* **Directions for this task**
Go line by line through the entries and show those that hold the string "halo".
Segment Open
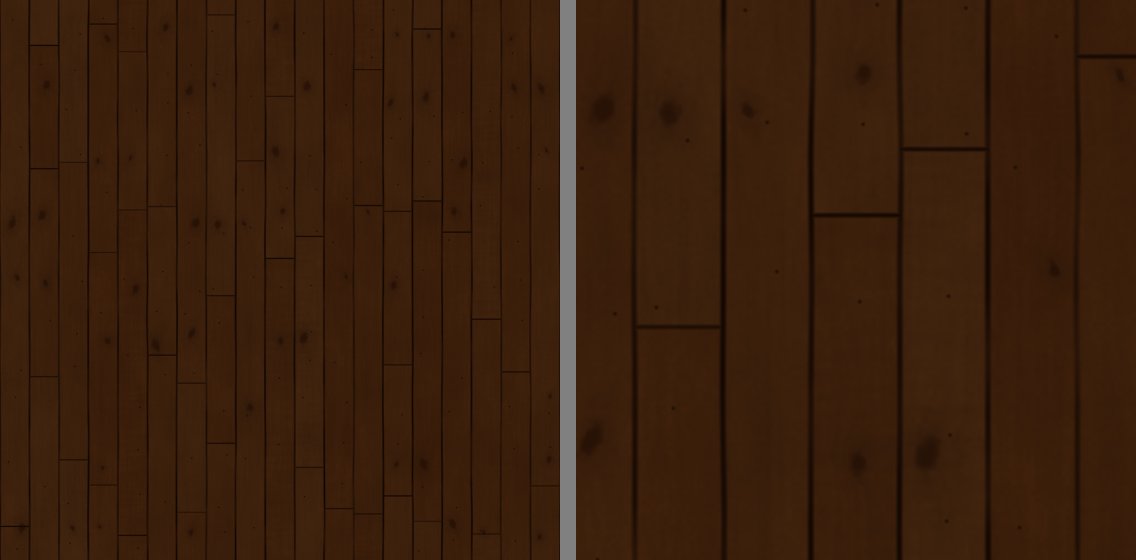
Left, the full canvas; right, a detail of the centre.
A Shadertoy shader for this texture:

```glsl
// Dark stained floor of narrow upright planks with staggered butt joints.
// Columns come from fract; hashed slots place joints, knots and nail holes,
// and stretched noise gives the grain, saw marks and uneven seams.

const float PLANKS = 19.0;          // columns across the canvas
const float JOINT_SLOTS = 4.0;      // possible butt joints per column
const float JOINT_CHANCE = 0.45;
const float SEAM_WIDTH = 0.0031;    // half width of the soft seam
const float JOINT_WIDTH = 0.0024;
const float SEAM_WOBBLE = 0.0007;
const float KNOT_ROWS = 9.0;
const float KNOT_CHANCE = 0.25;
const float NAIL_ROWS = 13.0;
const float NAIL_RADIUS = 0.0017;
const float GRAIN_DEPTH = 0.10;
const float SAW_DEPTH = 0.06;
const vec3 WOOD_RED = vec3(0.226, 0.113, 0.036);
const vec3 WOOD_TAN = vec3(0.246, 0.139, 0.056);
const vec3 KNOT_COLOR = vec3(0.13, 0.055, 0.018);
const vec3 GAP_COLOR = vec3(0.075, 0.028, 0.009);

float hash(vec2 p) {
    vec3 q = fract(vec3(p.xyx) * 0.1031);
    q += dot(q, q.yzx + 33.33);
    return fract((q.x + q.y) * q.z);
}

float noise(vec2 p) {
    vec2 i = floor(p), f = fract(p);
    f = f * f * (3.0 - 2.0 * f);
    return mix(mix(hash(i), hash(i + vec2(1, 0)), f.x),
               mix(hash(i + vec2(0, 1)), hash(i + vec2(1, 1)), f.x), f.y);
}

float fbm(vec2 p) {
    float sum = 0.0, gain = 0.5;
    for (int i = 0; i < 4; i++) {
        sum += gain * noise(p);
        p = p * 2.03 + 17.1;
        gain *= 0.5;
    }
    return sum;
}

// x: distance to the nearest butt joint, y: board index, z: joint strength
vec3 findJoint(float column, float y) {
    vec3 joint = vec3(1.0, 0.0, 1.0);
    float total = 0.0;
    for (float s = 0.0; s < JOINT_SLOTS; s++) {
        vec2 key = vec2(column * 3.7 + 5.0, s * 7.3 + 2.0);
        bool kept = s == floor(hash(vec2(column, 91.0)) * JOINT_SLOTS);
        if (!kept && hash(key) > JOINT_CHANCE * 0.65) continue;
        float height = (s + 0.1 + 0.8 * hash(key + 40.0)) / JOINT_SLOTS;
        float d = abs(fract(y - height + 0.5) - 0.5);
        if (d < joint.x) joint.xz = vec2(d, mix(0.45, 1.0, hash(key + 80.0)));
        joint.y += step(height, y);
        total++;
    }
    joint.y = mod(joint.y, total);
    return joint;
}

void mainImage(out vec4 fragColor, in vec2 fragCoord) {
    vec2 uv = fragCoord / iResolution.xy;
    float pixel = 1.0 / min(iResolution.x, iResolution.y);

    // Column and board
    float column = floor(uv.x * PLANKS);
    float across = fract(uv.x * PLANKS);
    vec3 joint = findJoint(column, uv.y);
    vec2 board = vec2(column * 5.0 + 3.0, joint.y * 11.0 + 7.0);

    // Knot: irregular ellipse with a wide halo that bends the grain
    float row = floor(uv.y * KNOT_ROWS);
    vec2 key = vec2(column + 31.0, row * 3.0 + 57.0);
    vec2 center = vec2((column + mix(0.25, 0.75, hash(key))) / PLANKS,
                       (row + mix(0.35, 0.65, hash(key + 9.0))) / KNOT_ROWS);
    float size = mix(0.003, 0.0085, hash(key + 23.0));
    vec2 offset = uv - center;
    offset.y += offset.x * (hash(key + 3.0) - 0.5) * 1.5;
    float reach = length(offset * vec2(1.0, 0.75)) / size;
    reach *= 0.75 + 0.5 * noise(uv * 240.0);
    float hasKnot = step(hash(key + 71.0), KNOT_CHANCE);
    float halo = hasKnot * exp(-reach * reach * 0.22);
    float core = hasKnot * (1.0 - smoothstep(0.35, 1.15, reach));

    // Grain: long fibres plus broad stains and growth rings
    vec2 shift = vec2(hash(board), hash(board + 5.0)) * 50.0;
    float bend = fbm(uv * vec2(22.0, 5.0) + shift);
    float fibre = fbm(uv * vec2(260.0, 9.0) + shift + vec2(halo * 3.0, 0.0));
    float rings = sin(bend * 50.0 + across * 9.0 + halo * 8.0);
    float stain = fbm(uv * vec2(20.0, 13.0) + shift + 8.0);
    float shade = 1.0 + GRAIN_DEPTH * (fibre - 0.47)
                + 0.012 * rings + 0.16 * (stain - 0.47);

    // Saw marks on some boards only
    float sawn = smoothstep(0.6, 0.9, hash(board + 13.0));
    float ripple = noise(vec2(uv.x * 30.0, uv.y * 210.0) + shift) - 0.5;
    shade += SAW_DEPTH * ripple * mix(0.25, 1.0, sawn);
    shade += 0.05 * (noise(uv * 380.0) - 0.5);

    float tint = 0.75 * hash(board + 29.0) + 0.25 * stain;
    vec3 color = mix(WOOD_RED, WOOD_TAN, tint) * shade;
    color = mix(color, KNOT_COLOR, 0.28 * halo + 0.5 * core);

    // Nail holes
    float nailRow = floor(uv.y * NAIL_ROWS);
    vec2 nailKey = vec2(column + 113.0, nailRow * 2.0 + 19.0);
    vec2 nail = vec2((column + mix(0.2, 0.8, hash(nailKey))) / PLANKS,
                     (nailRow + mix(0.2, 0.8, hash(nailKey + 6.0))) / NAIL_ROWS);
    float hole = 1.0 - smoothstep(0.0, NAIL_RADIUS + pixel * 0.5, length(uv - nail));
    color = mix(color, GAP_COLOR, 0.7 * hole * step(hash(nailKey + 37.0), 0.5));

    // Seams between columns and joints between boards, unevenly worn
    float nearest = floor(uv.x * PLANKS + 0.5);
    float seamId = mod(nearest, PLANKS) + 201.0;
    float wobble = SEAM_WOBBLE * (2.0 * noise(vec2(seamId, uv.y * 14.0)) - 1.0);
    float seamDistance = abs(uv.x - nearest / PLANKS + wobble);
    float wear = 0.65 + 0.5 * noise(vec2(seamId * 3.0, uv.y * 24.0));
    float strength = min(1.0, mix(0.65, 1.15, hash(vec2(seamId, 4.0))) * wear);
    float seam = strength * (1.0 - smoothstep(0.0, max(SEAM_WIDTH, pixel), seamDistance));
    float butt = joint.z * (1.0 - smoothstep(0.0, max(JOINT_WIDTH, pixel), joint.x));
    float lip = smoothstep(0.006, 0.003, min(seamDistance, joint.x));
    color *= 1.0 + 0.07 * lip * (noise(uv * 90.0) - 0.4);
    color = mix(color, GAP_COLOR, max(seam, butt));

    fragColor = vec4(color, 1.0);
}
```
Segment Closed
* **Task solution**
    // Knot: irregular ellipse with a wide halo that bends the grain
    float halo = hasKnot * exp(-reach * reach * 0.22);
    float fibre = fbm(uv * vec2(260.0, 9.0) + shift + vec2(halo * 3.0, 0.0));
    float rings = sin(bend * 50.0 + across * 9.0 + halo * 8.0);
    color = mix(color, KNOT_COLOR, 0.28 * halo + 0.5 * core);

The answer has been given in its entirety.